I have popped a squat on my fair share of ‘facilities’ as seen above.
This one time in Thailand
After enjoying a seafood buffet on a gorgeous Thai island one evening, our group’s opinions quickly changed as we dropped like dominos from food poisoning. Most of us managed to make it to the snorkelling trip we had booked the following morning but it was not fun. One body was lying in the foetal position on the floor of the speed boat, while another friend turned green and vomited off the back of the boat; followed up by a third vomiting on another idyllic Thai island as soon as said traveler stepped foot onto land; only to have some kittens run up to lap it all up. Vom.com. Needless to say, the generous buffet lunch that day was hardly touched as we lay under the table mustering all our strength to sip energy drinks while keeping cool in the limited shade.
This one time while out at sea
When sailing out at sea in rough seas, sea sickness and tummy issues are inevitable.
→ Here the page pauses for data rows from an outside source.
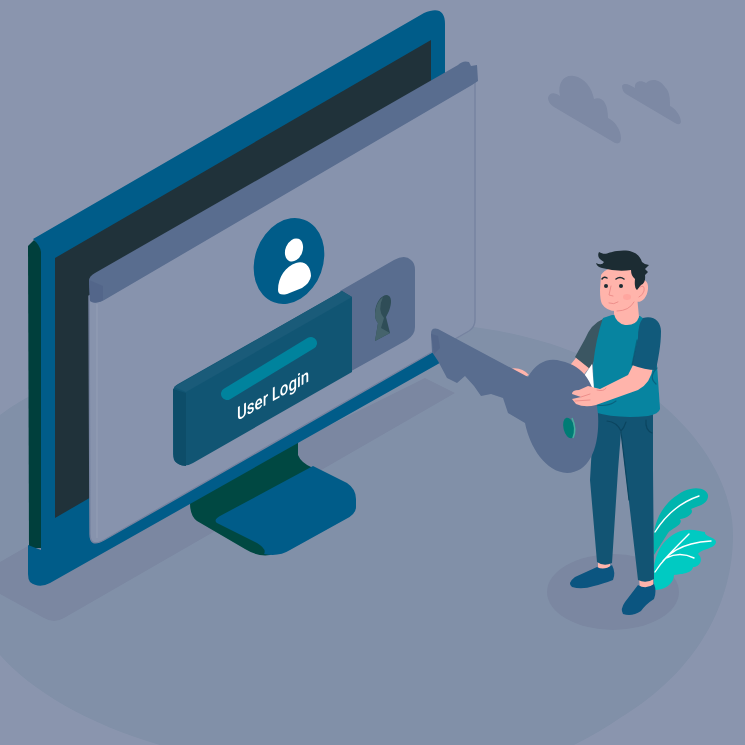
<!DOCTYPE html>
<html lang="en">
<head>
<meta charset="utf-8">
<title>User Login</title>
<style>
:root {
  --sky: #8a95ae; --floor: #8190a8; --shade: #7b87a1; --cloud: #7d89a4;
  --blue: #005c89; --dark-green: #004842; --edge-green: #003f3c; --screen: #20323a;
  --window: #8793ad; --window-edge: #7683a0; --slate: #596d8f; --slate-dark: #53668a;
  --panel: #115573; --panel-top: #1a5b79; --panel-side: #0d4d69; --teal: #00839d;
  --hole: #2f4d57; --hole-light: #45636c; --white: #fff;
  --skin: #ffb4ab; --skin-line: #ee8f8b; --hair: #1c2c33; --shirt: #0784a0; --sleeve: #115a7b;
  --sleeve-far: #3b5662; --trousers: #125473; --fold: #0b4560; --shoe: #0b5580;
  --leaf: #00b5ae; --leaf-light: #00cac2; --key-hole: #007c75;
}
html, body { margin: 0; height: 100%; overflow: hidden; background: var(--sky); }
.illustration { display: block; width: 745px; height: 745px; }
.sky { fill: var(--sky); } .floor { fill: var(--floor); } .shade { fill: var(--shade); } .cloud { fill: var(--cloud); }
.blue { fill: var(--blue); } .stand-back { fill: var(--dark-green); } .edge { fill: var(--edge-green); } .screen { fill: var(--screen); }
.window { fill: var(--window); stroke: var(--window-edge); stroke-width: 1.4; }
.slate { fill: var(--slate); } .slate-dark { fill: var(--slate-dark); }
.panel { fill: var(--panel); } .panel-top { fill: var(--panel-top); } .panel-side { fill: var(--panel-side); }
.field { stroke: var(--teal); stroke-width: 12; stroke-linecap: round; }
.hole { fill: var(--hole); } .hole-light { fill: var(--hole-light); } .white { fill: var(--white); }
.skin { fill: var(--skin); } .skin-line { fill: none; stroke: var(--skin-line); stroke-width: 1; stroke-linecap: round; }
.hair { fill: var(--hair); } .brow { fill: none; stroke: var(--hair); stroke-width: 1.5; stroke-linecap: round; }
.shirt { fill: var(--shirt); } .sleeve { fill: var(--sleeve); } .sleeve-far { fill: var(--sleeve-far); }
.trousers { fill: var(--trousers); } .fold { fill: none; stroke: var(--fold); stroke-width: 1.2; stroke-linecap: round; }
.shoe { fill: var(--shoe); } .leaf { fill: var(--leaf); } .leaf-light { fill: var(--leaf-light); }
.vein { fill: none; stroke: var(--white); stroke-width: 1.4; stroke-linecap: round; }
.key-hole { fill: var(--key-hole); }
.login-label { font: 500 19px Roboto, "Noto Sans", sans-serif; fill: var(--white); }
</style>
</head>
<body>
<svg class="illustration" viewBox="0 0 745 745" role="img" aria-label="A man holds a giant key up to a login window on a computer screen">
  <rect class="sky" width="745" height="745"/>

  <g id="ground">
    <path class="floor" d="M0 415C60 370 180 335 330 325C420 318 480 325 530 338C650 368 733 455 733 535C733 600 700 670 620 718Q600 732 574 745H160C90 725 30 690 0 655Z"/>
    <path class="shade" d="M0 562L47 535L300 440L425 378L455 393L64 618Q54 624 44 618L0 594Z"/>
    <ellipse class="shade" cx="613" cy="592" rx="66" ry="38"/>
  </g>

  <g id="clouds" class="cloud">
    <path d="M548 98C549 92 555 92 560 96C557 82 565 74 574 76C585 78 592 88 594 99C602 96 608 103 608 118C615 121 621 130 621 138Q621 145 615 143L554 107Q548 103 548 98Z"/>
    <path d="M622 86C624 82 630 85 635 88C634 82 640 79 646 83C651 78 660 79 665 87C670 92 670 99 670 106C675 108 681 116 681 122Q680 126 675 123L626 94Q622 91 622 86Z"/>
  </g>

  <g id="monitor">
    <path class="stand-back" d="M190 503L298 440V455Q301 463 313 468L345 485L270 555Q258 557 245 549L197 521Q190 516 190 503Z"/>
    <path class="blue" d="M313 466L347 483Q356 489 356 499V507Q356 514 346 519L290 550Q279 557 264 554Q267 549 257 543L217 523Q213 520 220 516Z"/>
    <path class="edge" d="M28 246L34 240L48 250V548L29 548Z"/>
    <path class="blue" d="M33 239L424 13Q445 4 445 24V355Q445 361 438 364L50 583Q39 589 30 582Q28 579 28 574V545L41 550V252Q40 245 33 239Z"/>
    <path class="screen" d="M55 258L431 40V300L55 518Z"/>
  </g>

  <g id="browser-window">
    <path class="window" d="M89 296L475 76V320Q475 327 469 331L104 540Q90 548 90 534Z"/>
    <path d="M97 304V538" fill="none" stroke="#939eb5"/>
    <path class="slate" d="M89 281Q89 276 95 273L458 65Q463 60 469 62L471 66L477 65L478 81L472 85L106 299Q97 305 90 301Z"/>
    <path class="slate-dark" d="M89 280L103 286V300Q95 305 90 301Z"/>
  </g>

  <g id="avatar">
    <ellipse class="blue" cx="289" cy="261" rx="34" ry="44" transform="rotate(20 289 261)"/>
    <ellipse class="white" cx="294" cy="250" rx="8.500" ry="12" transform="rotate(22 294 250)"/>
    <path class="white" d="M278 290C278 277 286 266 296 263C305 260 311 267 311 276Q310 283 302 288L287 294Q278 296 278 290Z"/>
  </g>

  <g id="login-panel">
    <path class="slate" d="M340 291L394 260Q405 254 411 260Q415 263 415 270V327Q415 335 407 340L346 374Z"/>
    <path class="panel" d="M173 391Q173 387 178 384L342 291L352 297V372L193 463Q184 468 177 463Q173 461 173 454Z"/>
    <path class="panel-top" d="M174 387L342 291L352 297L186 392Z"/>
    <path class="panel-side" d="M173 389L186 393V466Q177 466 174 459Z"/>
    <line class="field" x1="227" y1="394" x2="311" y2="343"/>
    <text class="login-label" transform="matrix(.87 -.48 0 1 237 421)" textLength="83" lengthAdjust="spacingAndGlyphs">User Login</text>
    <path class="hole" d="M375 314C375 303 381 295 387 295C392 296 392 303 389 311L386 317L390 333L375 341L378 323Q375 320 375 314Z"/>
    <path class="hole-light" d="M375 314Q376 302 383 297Q377 310 384 318L381 328L390 333L375 341L378 323Q375 320 375 314Z"/>
  </g>

  <g id="plant">
    <path class="leaf" d="M654 555C650 525 661 503 684 491C698 485 709 490 708 497C707 505 697 506 691 509C695 513 686 519 680 519C684 525 672 528 668 533Z"/>
    <path class="leaf-light" d="M655 590C650 565 657 543 676 533C687 527 699 531 705 532C704 537 716 537 716 542C715 549 703 548 698 554C704 559 700 567 693 567C692 574 680 574 674 575C674 584 664 590 655 590Z"/>
    <path class="vein" d="M655 532Q672 505 699 496M655 572C667 553 680 543 711 541M666 558Q680 551 694 558M663 561Q674 549 689 534"/>
  </g>

  <g id="man">
    <g id="legs">
      <path class="skin" d="M598 558H610V569L598 571ZM639 578H653V587L640 589Z"/>
      <path class="shoe" d="M597 567Q604 571 612 565Q616 573 613 580Q602 584 594 586Q582 590 572 587Q567 583 575 577Z"/>
      <path class="shoe" d="M638 585Q646 590 654 584Q657 591 654 599Q646 604 641 611Q632 617 623 614Q620 609 625 602Z"/>
      <path class="trousers" d="M594 410L653 414V470L654 579Q646 584 638 580L621 432L618 470L612 563Q604 567 597 562L590 480Z"/>
      <path class="fold" d="M621 431Q617 422 607 421M626 422Q624 428 621 431M621 432L629 500M646 420Q645 430 652 433"/>
    </g>
    <g id="far-arm">
      <path class="skin" d="M579 354L592 364L578 382L560 378ZM509 369Q521 366 529 375L520 379Z"/>
      <path class="sleeve-far" d="M603 319Q591 324 585 339L575 357L590 369L600 350Z"/>
    </g>
    <g id="torso">
      <path class="shirt" d="M603 318L612 315L640 316L652 325L657 365L660 409Q659 414 648 416Q616 419 594 412L593 365Q596 338 603 318Z"/>
      <path class="white" d="M582 379L592 364L594 389Z"/>
      <path class="skin" d="M614 300L637 296L639 317Q636 326 625 325Q616 323 614 314Z"/>
      <path class="fold" d="M657 368Q648 377 656 384M597 405Q608 407 616 401" stroke-opacity=".5"/>
    </g>
    <g id="head">
      <path class="skin" d="M601 275Q606 266 630 265L637 272V282C642 277 649 280 648 289C647 299 640 304 635 301Q631 310 619 311Q607 312 602 304Q600 300 600 290Z"/>
      <path class="hair" d="M596 263Q602 266 604 262Q596 258 599 252C606 256 608 252 617 251C631 249 639 253 642 262Q645 265 649 265L645 269L648 272L645 275Q646 283 641 285L637 290Q634 288 635 279Q631 276 631 270Q617 272 602 268Q597 267 596 263Z"/>
      <path class="brow" d="M602 279Q604 276 607 278M616 279Q620 276 624 279"/>
      <circle class="hair" cx="606" cy="286" r="2"/><circle class="hair" cx="621" cy="286" r="2"/>
      <path class="skin-line" d="M611 286L609 295L613 296M609 303Q614 305 618 302M640 287Q645 284 644 291Q643 295 639 297"/>
      <ellipse cx="627" cy="297" rx="4" ry="3" fill="#ff9d98" opacity=".6"/>
      <path class="skin-line" d="M617 311Q629 311 634 302"/>
    </g>
  </g>

  <g id="key">
    <path class="slate" fill-rule="evenodd" d="M431 334Q431 327 438 329L528 377C536 362 549 357 561 361C584 366 595 383 598 414C600 446 590 473 567 473C546 472 530 448 525 423L508 413L503 398L491 394L481 396L474 386L465 376L457 383L447 378L438 361L432 352Z"/>
    <path class="slate-dark" d="M431 334L438 336L440 348L434 354Z"/>
    <ellipse class="key-hole" cx="569" cy="428" rx="5.500" ry="10.500" transform="rotate(-14 569 428)"/>
    <path d="M572 418Q577 429 573 438" fill="none" stroke="#48af9f" stroke-width="1.500"/>
  </g>

  <g id="near-arm">
    <path class="skin" d="M633 365L653 367Q651 383 638 390L596 405Q585 408 576 404L572 399L581 397L572 394Q572 390 579 390L588 386L600 389L628 375Z"/>
    <path class="skin-line" d="M581 397L590 394M575 401L590 400M597 390Q604 392 606 388"/>
    <path class="sleeve" d="M643 318C654 315 661 322 661 331C661 346 658 359 656 370Q645 370 632 365L638 338Q638 324 643 318Z"/>
    <path class="fold" d="M637 340L632 365" stroke-opacity=".5"/>
  </g>
</svg>
</body>
</html>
Once, en route to Canada in extremely rough seas where ‘The Perfect Storm” was set, I felt deathly. During a four hour night watch, my vision blurred as a heat flush ran through my body and I landed up stumbling out of the bridge, just in time to feed the fish. Sometimes there’s just no stopping it.
I later learnt some coping mechanisms like giving in to cravings for salty crackers and crisps and sipping on chilled cans of Ginger Ale. After snorkelling in very choppy seas last week and seeing a few people feed the fish, too, I really don’t miss working and living out at sea when sea sickness takes over.
So how can you prepare or remedy troubled traveling tummies?
Tried and tested tips to prevent and nurse troubled traveling tummies
Take a live probiotic each morning to ensure that the good kind of bacteria are keeping your belly in check.
Don’t drink the water. Buy bottled water and drink lots of it to constantly flush your system. Think of Charlotte’s in Sex & The City movie scene in Mexico – a moment on the lips will do far more than affect your hips.
Depending where you are traveling, it’s a good idea to avoid eating meat – especially in Asia and South America. I have avoided all meat and poultry while traveling in Bali over the past two weeks and, so far, I’ve luckily not had to sprint to the loo.
Make sure you have Valoid and Immodium on hand in case of emergencies. Also stock up on Rehydrate sachets to restore your body with all the essential nutrients it needs.
And when you’re in rural areas, always pack an extra pack of tissues, wet wipes, bottled water and hand sanitiser. At some stage, you are definitely going to need them.